We are still steeped in patriotism with the recent memories of our July 4th celebration on Lake Martin. These memories are fresh for us – reminders that we are part of the Land of the Free and the Home of the Brave. And we can carry that identity with us in the way of a passport nearly anywhere in the world.
I remember another time shortly after Ron and I were married. We had begun saving our money almost immediately to travel through Europe. We set out in a camper we bought in Germany and headed where the wind blew. Borders back then were tightly monitored. But we had nothing to fear. We were young and in love and, if push came to shove, we could charm people into submission with our quick wit and smiles. (Did I mention we were deluded into thinking love conquers all?)
Setting up housekeeping in our used VW Camper.“Hey “Ron, my mom’s coming for a visit!”
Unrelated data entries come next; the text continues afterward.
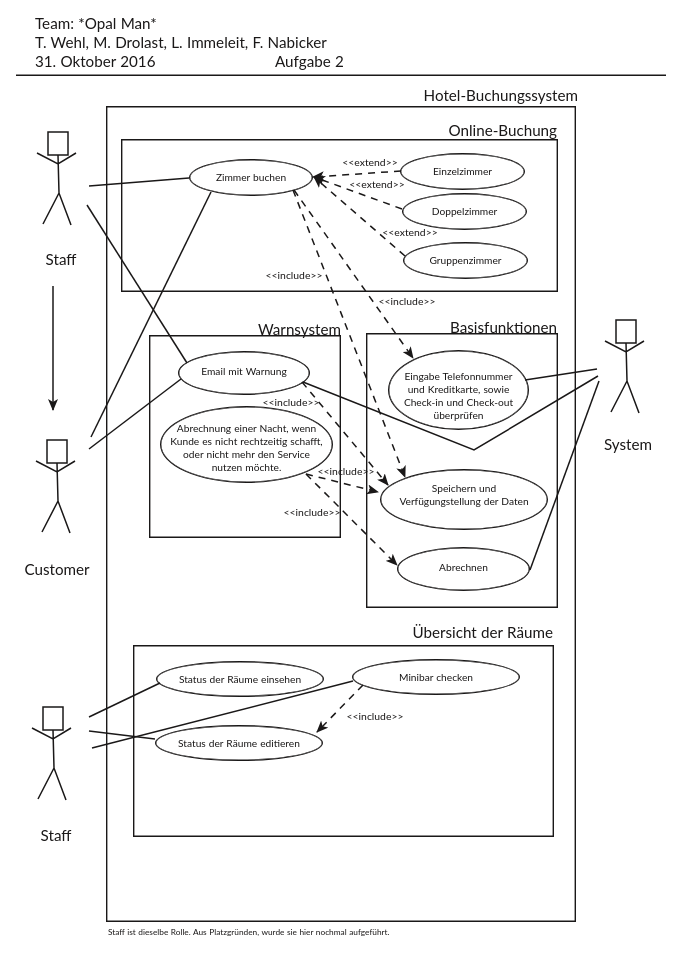
<!DOCTYPE html>
<html lang="de">
<head>
<meta charset="utf-8">
<title>Use-Case-Diagramm Hotel-Buchungssystem</title>
<style>
:root {
  --ink: #1a1818;
  --paper: #ffffff;
  --title: 15.2px;
  --small: 10.2px;
}
* { box-sizing: border-box; margin: 0; padding: 0; }
html, body { width: 688px; height: 971px; overflow: hidden; background: var(--paper); }
body {
  position: relative;
  color: var(--ink);
  font-family: Lato, "Open Sans", sans-serif;
  font-size: var(--title);
  word-spacing: 0.4px;
}
.sheet-head {
  position: absolute; left: 16px; top: 0; width: 650px; height: 76px;
  padding: 14px 0 0 19px;
  line-height: 19px;
  border-bottom: 1px solid var(--ink);
  box-shadow: inset 0 -0.4px 0 var(--ink);
  white-space: nowrap;
}
.date-row { display: grid; grid-template-columns: 240px auto; }
.diagram { position: absolute; inset: 0; }
.connections { position: absolute; left: 0; top: 0; width: 688px; height: 971px; }

.package, .use-case {
  position: absolute;
  left: var(--x); top: var(--y); width: var(--w); height: var(--h);
  border: 1px solid var(--ink);
  box-shadow: inset 0 0 0 0.4px var(--ink);
}
.package h2 {
  position: absolute; right: var(--r, 0px); top: var(--t);
  font-size: var(--title); font-weight: 400; line-height: 20px; white-space: nowrap;
}
.use-case {
  display: flex; align-items: center; justify-content: center;
  border-radius: 50%;
  font-size: var(--small); line-height: 13px; text-align: center; white-space: nowrap;
}
.use-case span { position: relative; top: var(--shift, 0px); }

.actor-name, .stereotype {
  position: absolute; left: var(--x); top: var(--y);
  transform: translate(-50%, -50%);
  white-space: nowrap; line-height: 20px;
}
.stereotype { font-size: 10.4px; line-height: 12px; }
.footnote {
  position: absolute; left: 108px; top: 926px;
  font-size: 8.3px; line-height: 12px; white-space: nowrap;
}
</style>
</head>
<body>
<header class="sheet-head">
  <p>Team: *Opal Man*</p>
  <p>T. Wehl, M. Drolast, L. Immeleit, F. Nabicker</p>
  <p class="date-row"><span>31. Oktober 2016</span><span>Aufgabe 2</span></p>
</header>

<main class="diagram">
  <section class="package" style="--x:106px;--y:106px;--w:470px;--h:816px;--t:-22px;--r:-3px"><h2>Hotel-Buchungssystem</h2></section>
  <section class="package" style="--x:121px;--y:139px;--w:437px;--h:153px;--t:-20px"><h2>Online-Buchung</h2></section>
  <section class="package" style="--x:149px;--y:335px;--w:192px;--h:203px;--t:-17px;--r:-1px"><h2>Warnsystem</h2></section>
  <section class="package" style="--x:366px;--y:333px;--w:192px;--h:275px;--t:-17px"><h2>Basisfunktionen</h2></section>
  <section class="package" style="--x:133px;--y:645px;--w:421px;--h:192px;--t:-24px"><h2>Übersicht der Räume</h2></section>

  <svg class="connections" viewBox="0 0 688 971" fill="none" stroke="#1a1818" stroke-width="1.5" aria-hidden="true">
    <defs>
      <marker id="arrowhead" viewBox="0 0 12 10" refX="11" refY="5" markerWidth="12" markerHeight="10" markerUnits="userSpaceOnUse" orient="auto">
        <path d="M12 5L0 0L3 5L0 10Z" fill="#1a1818" stroke="none"/>
      </marker>
      <g id="actor">
        <rect x="48" y="132" width="20" height="23"/>
        <path d="M58 155L59 193M37 153L58 164L76 153M43 224L59 193L71 225"/>
      </g>
    </defs>

    <g class="actors">
      <use href="#actor"/>
      <use href="#actor" x="-1" y="308"/>
      <use href="#actor" x="-5" y="575"/>
      <use href="#actor" x="568" y="188"/>
    </g>

    <line class="generalisation" x1="53" y1="286" x2="53" y2="410" marker-end="url(#arrowhead)"/>

    <g class="associations">
      <line x1="89" y1="186" x2="189" y2="178"/>
      <line x1="87" y1="205" x2="187" y2="363"/>
      <line x1="91" y1="437" x2="211" y2="192"/>
      <line x1="89" y1="449" x2="181" y2="379"/>
      <polyline points="303,382 474,450 598,376"/>
      <line x1="597" y1="369" x2="525" y2="380"/>
      <line x1="599" y1="381" x2="530" y2="570"/>
      <line x1="89" y1="717" x2="160" y2="683"/>
      <line x1="89" y1="731" x2="155" y2="739"/>
      <line x1="92" y1="748" x2="353" y2="681"/>
    </g>

    <g class="dependencies" stroke-dasharray="7 6">
      <line x1="401" y1="171" x2="313" y2="177" marker-end="url(#arrowhead)"/>
      <line x1="402" y1="209" x2="314" y2="177" marker-end="url(#arrowhead)"/>
      <line x1="405" y1="256" x2="314" y2="177" marker-end="url(#arrowhead)"/>
      <line x1="294" y1="190" x2="413" y2="358" marker-end="url(#arrowhead)"/>
      <line x1="293" y1="190" x2="405" y2="477" marker-end="url(#arrowhead)"/>
      <line x1="302" y1="382" x2="388" y2="485" marker-end="url(#arrowhead)"/>
      <line x1="306" y1="474" x2="378" y2="492" marker-end="url(#arrowhead)"/>
      <line x1="306" y1="474" x2="397" y2="565" marker-end="url(#arrowhead)"/>
      <line x1="363" y1="685" x2="317" y2="732" marker-end="url(#arrowhead)"/>
    </g>
  </svg>

  <div class="use-case" style="--x:189px;--y:159px;--w:124px;--h:37px"><span>Zimmer buchen</span></div>
  <div class="use-case" style="--x:400px;--y:153px;--w:125px;--h:37px"><span>Einzelzimmer</span></div>
  <div class="use-case" style="--x:402px;--y:193px;--w:125px;--h:37px"><span>Doppelzimmer</span></div>
  <div class="use-case" style="--x:403px;--y:242px;--w:125px;--h:37px"><span>Gruppenzimmer</span></div>

  <div class="use-case" style="--x:178px;--y:351px;--w:132px;--h:44px;--shift:-2px"><span>Email mit Warnung</span></div>
  <div class="use-case" style="--x:160px;--y:406px;--w:173px;--h:77px;--shift:3px"><span>Abrechnung einer Nacht, wenn<br>Kunde es nicht rechtzeitig schafft,<br>oder nicht mehr den Service<br>nutzen möchte.</span></div>

  <div class="use-case" style="--x:388px;--y:350px;--w:141px;--h:80px;--shift:6px"><span>Eingabe Telefonnummer<br>und Kreditkarte, sowie<br>Check-in und Check-out<br>überprüfen</span></div>
  <div class="use-case" style="--x:380px;--y:469px;--w:168px;--h:61px;--shift:-5px"><span>Speichern und<br>Verfügungstellung der Daten</span></div>
  <div class="use-case" style="--x:397px;--y:547px;--w:133px;--h:44px;--shift:-2px"><span>Abrechnen</span></div>

  <div class="use-case" style="--x:156px;--y:661px;--w:168px;--h:36px"><span>Status der Räume einsehen</span></div>
  <div class="use-case" style="--x:352px;--y:659px;--w:168px;--h:36px"><span>Minibar checken</span></div>
  <div class="use-case" style="--x:155px;--y:725px;--w:168px;--h:36px"><span>Status der Räume editieren</span></div>

  <span class="actor-name" style="--x:61px;--y:259px">Staff</span>
  <span class="actor-name" style="--x:57px;--y:569px">Customer</span>
  <span class="actor-name" style="--x:56px;--y:835px">Staff</span>
  <span class="actor-name" style="--x:628px;--y:444px">System</span>

  <span class="stereotype" style="--x:370px;--y:162px">&lt;&lt;extend&gt;&gt;</span>
  <span class="stereotype" style="--x:377px;--y:184px">&lt;&lt;extend&gt;&gt;</span>
  <span class="stereotype" style="--x:410px;--y:232px">&lt;&lt;extend&gt;&gt;</span>
  <span class="stereotype" style="--x:294px;--y:275px">&lt;&lt;include&gt;&gt;</span>
  <span class="stereotype" style="--x:407px;--y:301px">&lt;&lt;include&gt;&gt;</span>
  <span class="stereotype" style="--x:291px;--y:402px">&lt;&lt;include&gt;&gt;</span>
  <span class="stereotype" style="--x:346px;--y:471px">&lt;&lt;include&gt;&gt;</span>
  <span class="stereotype" style="--x:312px;--y:512px">&lt;&lt;include&gt;&gt;</span>
  <span class="stereotype" style="--x:375px;--y:716px">&lt;&lt;include&gt;&gt;</span>
</main>

<p class="footnote">Staff ist dieselbe Rolle. Aus Platzgründen, wurde sie hier nochmal aufgeführt.</p>
</body>
</html>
Life for us was smooth until we arrived at the border crossing of Bulgaria. We thought we had properly followed the traffic directions following the circle-around thing. But we ended up entering the wrong way and cutting in line. This ticked off the Bulgarian Border Patrol, and one guard in particular, was suspicious of our German tag. He approached the car ready for war. Always playing ‘Miss Congeniality,’ I rolled down my window to give him my best smile and sweetest voice. This has worked for me before in America.
In Bulgaria, not so much.
This guy went ballistic, and began screaming at me: “Turks! Turks!” And with one fell swoop, he reached through the window and knocked the sweet smile right off my face, breaking my glasses and bloodying my temple.
Most women would shed a tear at this point. But never having been one to back off, I got angry, grabbed his tie and jerked it off him. Ron, unaware of all of this, drove around to the proper position. Within moments, the guards were running to us in our camper, demanding passports and a tie. The moment the passports were produced, the climate changed dramatically.
Attila the Bulgarian Hun was joined by the rest of the guard dripping apologies all over Ron and I. We’d never seen anything like it. “Americans, Americans,” they exclaimed. In no time, we were escorted to ‘the head of the line,’ offered more apologies, muttering that they thought we were Turks, and gently provided us with a bloodless escort across the border.
I’m an American!
I’ve really done nothing to deserve this privilege of carrying the book of magic — the American Passport. And in addition, I am allowed to vote, own land, travel freely and say what I think. Punching isn’t included in my ‘inalienable rights.’
When you travel, you might want to reconsider getting into any fights with border guards. They don’t like it much when you rip their clothes off.
But if you insist, flash them your Book of Magic first!
PS – I apologized and returned Attila’s tie!